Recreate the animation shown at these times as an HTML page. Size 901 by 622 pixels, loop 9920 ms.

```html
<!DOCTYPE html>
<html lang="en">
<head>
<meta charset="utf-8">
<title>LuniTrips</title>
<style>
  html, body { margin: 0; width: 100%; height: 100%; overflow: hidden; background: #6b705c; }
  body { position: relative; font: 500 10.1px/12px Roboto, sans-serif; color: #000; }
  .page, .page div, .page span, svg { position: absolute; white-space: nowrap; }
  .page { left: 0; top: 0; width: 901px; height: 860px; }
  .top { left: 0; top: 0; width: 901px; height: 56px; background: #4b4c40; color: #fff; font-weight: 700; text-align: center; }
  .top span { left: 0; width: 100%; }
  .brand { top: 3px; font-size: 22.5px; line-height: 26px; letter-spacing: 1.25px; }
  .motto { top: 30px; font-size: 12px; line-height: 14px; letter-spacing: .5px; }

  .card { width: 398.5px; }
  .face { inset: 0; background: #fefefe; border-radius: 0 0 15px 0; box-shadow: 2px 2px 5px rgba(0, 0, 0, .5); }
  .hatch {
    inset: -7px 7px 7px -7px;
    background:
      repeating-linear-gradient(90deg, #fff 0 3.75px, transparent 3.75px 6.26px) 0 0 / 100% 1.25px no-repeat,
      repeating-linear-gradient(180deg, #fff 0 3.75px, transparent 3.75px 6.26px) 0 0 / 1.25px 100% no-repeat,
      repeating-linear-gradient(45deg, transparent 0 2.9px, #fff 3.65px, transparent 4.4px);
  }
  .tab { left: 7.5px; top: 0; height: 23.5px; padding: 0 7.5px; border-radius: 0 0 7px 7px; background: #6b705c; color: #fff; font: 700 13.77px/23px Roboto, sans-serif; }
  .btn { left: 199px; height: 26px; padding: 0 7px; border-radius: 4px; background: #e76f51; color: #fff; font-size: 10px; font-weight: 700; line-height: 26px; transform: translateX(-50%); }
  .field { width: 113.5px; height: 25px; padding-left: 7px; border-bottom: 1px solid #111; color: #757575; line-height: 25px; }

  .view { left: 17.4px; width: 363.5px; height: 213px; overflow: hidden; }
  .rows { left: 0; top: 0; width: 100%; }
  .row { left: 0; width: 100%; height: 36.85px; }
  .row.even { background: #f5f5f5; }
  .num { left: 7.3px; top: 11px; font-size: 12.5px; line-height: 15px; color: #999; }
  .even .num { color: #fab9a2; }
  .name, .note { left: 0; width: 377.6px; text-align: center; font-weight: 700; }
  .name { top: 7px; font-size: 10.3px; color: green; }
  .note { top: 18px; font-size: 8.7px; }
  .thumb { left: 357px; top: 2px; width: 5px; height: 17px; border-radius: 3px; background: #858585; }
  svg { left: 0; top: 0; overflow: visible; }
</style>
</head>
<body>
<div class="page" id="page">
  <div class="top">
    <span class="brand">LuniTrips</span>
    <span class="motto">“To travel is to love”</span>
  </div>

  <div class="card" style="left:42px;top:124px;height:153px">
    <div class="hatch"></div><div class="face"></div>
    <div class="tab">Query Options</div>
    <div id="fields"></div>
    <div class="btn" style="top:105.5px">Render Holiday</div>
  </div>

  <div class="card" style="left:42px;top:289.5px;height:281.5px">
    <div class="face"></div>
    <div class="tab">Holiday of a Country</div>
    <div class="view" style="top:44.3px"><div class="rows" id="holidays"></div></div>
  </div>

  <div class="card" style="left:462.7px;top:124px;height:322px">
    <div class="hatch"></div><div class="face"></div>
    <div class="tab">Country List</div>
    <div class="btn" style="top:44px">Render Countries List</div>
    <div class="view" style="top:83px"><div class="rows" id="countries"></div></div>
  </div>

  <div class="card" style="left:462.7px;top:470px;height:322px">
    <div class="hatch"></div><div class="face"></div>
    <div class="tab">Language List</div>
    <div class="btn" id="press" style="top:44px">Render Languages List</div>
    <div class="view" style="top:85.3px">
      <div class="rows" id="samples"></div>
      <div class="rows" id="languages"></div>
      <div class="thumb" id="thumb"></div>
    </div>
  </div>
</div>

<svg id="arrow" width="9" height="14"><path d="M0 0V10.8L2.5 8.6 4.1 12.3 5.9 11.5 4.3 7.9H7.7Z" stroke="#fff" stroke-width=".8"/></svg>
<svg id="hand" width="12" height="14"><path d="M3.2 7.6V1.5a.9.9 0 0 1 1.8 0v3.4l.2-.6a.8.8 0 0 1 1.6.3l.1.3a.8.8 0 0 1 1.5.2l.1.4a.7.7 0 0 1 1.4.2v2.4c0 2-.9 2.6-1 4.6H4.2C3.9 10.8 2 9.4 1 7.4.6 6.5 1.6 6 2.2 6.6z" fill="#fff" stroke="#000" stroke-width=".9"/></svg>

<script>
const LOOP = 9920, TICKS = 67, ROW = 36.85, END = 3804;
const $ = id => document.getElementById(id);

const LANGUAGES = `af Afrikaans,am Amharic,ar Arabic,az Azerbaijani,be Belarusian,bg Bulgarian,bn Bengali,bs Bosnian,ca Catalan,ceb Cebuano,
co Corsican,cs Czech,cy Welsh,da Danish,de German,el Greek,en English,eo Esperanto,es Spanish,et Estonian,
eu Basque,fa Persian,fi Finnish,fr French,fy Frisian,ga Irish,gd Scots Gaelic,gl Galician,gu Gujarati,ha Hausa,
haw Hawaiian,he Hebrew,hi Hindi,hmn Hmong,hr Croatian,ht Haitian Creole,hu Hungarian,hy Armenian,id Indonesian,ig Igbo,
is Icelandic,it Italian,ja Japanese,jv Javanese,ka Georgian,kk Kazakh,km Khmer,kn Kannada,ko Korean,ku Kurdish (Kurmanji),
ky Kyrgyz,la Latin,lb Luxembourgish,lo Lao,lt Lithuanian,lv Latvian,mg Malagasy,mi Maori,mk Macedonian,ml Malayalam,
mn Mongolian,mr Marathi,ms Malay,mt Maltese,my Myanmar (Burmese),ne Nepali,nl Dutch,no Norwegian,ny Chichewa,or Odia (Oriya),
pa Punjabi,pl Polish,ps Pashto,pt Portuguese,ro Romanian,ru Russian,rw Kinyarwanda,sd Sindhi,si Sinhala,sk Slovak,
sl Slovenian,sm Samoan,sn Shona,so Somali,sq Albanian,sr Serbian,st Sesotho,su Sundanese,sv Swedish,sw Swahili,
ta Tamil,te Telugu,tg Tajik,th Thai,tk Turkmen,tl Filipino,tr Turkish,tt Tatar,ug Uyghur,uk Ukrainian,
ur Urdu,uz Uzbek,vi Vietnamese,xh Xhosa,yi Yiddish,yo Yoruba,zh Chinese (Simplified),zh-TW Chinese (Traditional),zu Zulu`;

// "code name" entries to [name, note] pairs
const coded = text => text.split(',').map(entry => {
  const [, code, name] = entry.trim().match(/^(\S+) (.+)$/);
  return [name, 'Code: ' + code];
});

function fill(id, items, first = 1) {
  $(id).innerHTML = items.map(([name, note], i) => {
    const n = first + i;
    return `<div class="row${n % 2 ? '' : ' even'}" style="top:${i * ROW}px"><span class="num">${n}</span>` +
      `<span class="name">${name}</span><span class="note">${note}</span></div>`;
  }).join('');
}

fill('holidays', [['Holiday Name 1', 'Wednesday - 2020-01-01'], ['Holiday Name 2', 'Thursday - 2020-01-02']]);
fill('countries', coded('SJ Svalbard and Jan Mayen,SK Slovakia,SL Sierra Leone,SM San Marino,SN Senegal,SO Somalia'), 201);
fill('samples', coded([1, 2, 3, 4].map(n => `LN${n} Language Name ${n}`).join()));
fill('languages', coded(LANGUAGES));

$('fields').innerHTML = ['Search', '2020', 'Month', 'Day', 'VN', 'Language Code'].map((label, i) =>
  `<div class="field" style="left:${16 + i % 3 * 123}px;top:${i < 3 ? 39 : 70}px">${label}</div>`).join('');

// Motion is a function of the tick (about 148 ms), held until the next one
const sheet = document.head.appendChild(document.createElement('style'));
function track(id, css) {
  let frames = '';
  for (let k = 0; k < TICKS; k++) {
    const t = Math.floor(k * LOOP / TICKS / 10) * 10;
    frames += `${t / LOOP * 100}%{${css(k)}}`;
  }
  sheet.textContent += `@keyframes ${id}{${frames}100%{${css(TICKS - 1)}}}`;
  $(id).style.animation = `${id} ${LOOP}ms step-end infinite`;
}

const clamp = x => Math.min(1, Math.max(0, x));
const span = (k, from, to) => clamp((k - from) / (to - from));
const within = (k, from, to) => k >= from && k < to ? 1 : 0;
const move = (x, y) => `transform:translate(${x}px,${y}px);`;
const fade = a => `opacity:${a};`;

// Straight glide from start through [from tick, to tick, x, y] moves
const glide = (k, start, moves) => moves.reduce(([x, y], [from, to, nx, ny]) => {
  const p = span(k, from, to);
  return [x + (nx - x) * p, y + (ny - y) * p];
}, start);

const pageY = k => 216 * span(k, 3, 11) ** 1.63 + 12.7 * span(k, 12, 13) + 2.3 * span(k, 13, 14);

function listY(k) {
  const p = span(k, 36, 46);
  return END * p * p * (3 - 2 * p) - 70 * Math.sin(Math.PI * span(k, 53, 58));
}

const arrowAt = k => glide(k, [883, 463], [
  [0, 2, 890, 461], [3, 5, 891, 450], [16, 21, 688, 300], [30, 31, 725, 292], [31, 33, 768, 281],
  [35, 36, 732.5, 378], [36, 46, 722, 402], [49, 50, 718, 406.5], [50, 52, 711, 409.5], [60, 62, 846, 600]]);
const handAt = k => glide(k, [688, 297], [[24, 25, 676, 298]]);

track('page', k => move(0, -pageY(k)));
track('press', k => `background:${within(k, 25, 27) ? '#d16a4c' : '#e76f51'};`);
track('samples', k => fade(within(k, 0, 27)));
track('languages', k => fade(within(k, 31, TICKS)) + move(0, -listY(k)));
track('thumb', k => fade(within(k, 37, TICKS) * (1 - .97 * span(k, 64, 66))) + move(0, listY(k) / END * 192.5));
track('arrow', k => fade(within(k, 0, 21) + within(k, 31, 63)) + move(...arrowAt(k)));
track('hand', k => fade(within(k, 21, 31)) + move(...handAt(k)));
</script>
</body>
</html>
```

..........

Assigned task: Whenever a line above has the word "note" in it, copy that line.

Written answer:
  .name, .note { left: 0; width: 377.6px; text-align: center; font-weight: 700; }
  .note { top: 18px; font-size: 8.7px; }
// "code name" entries to [name, note] pairs
  $(id).innerHTML = items.map(([name, note], i) => {
      `<span class="name">${name}</span><span class="note">${note}</span></div>`;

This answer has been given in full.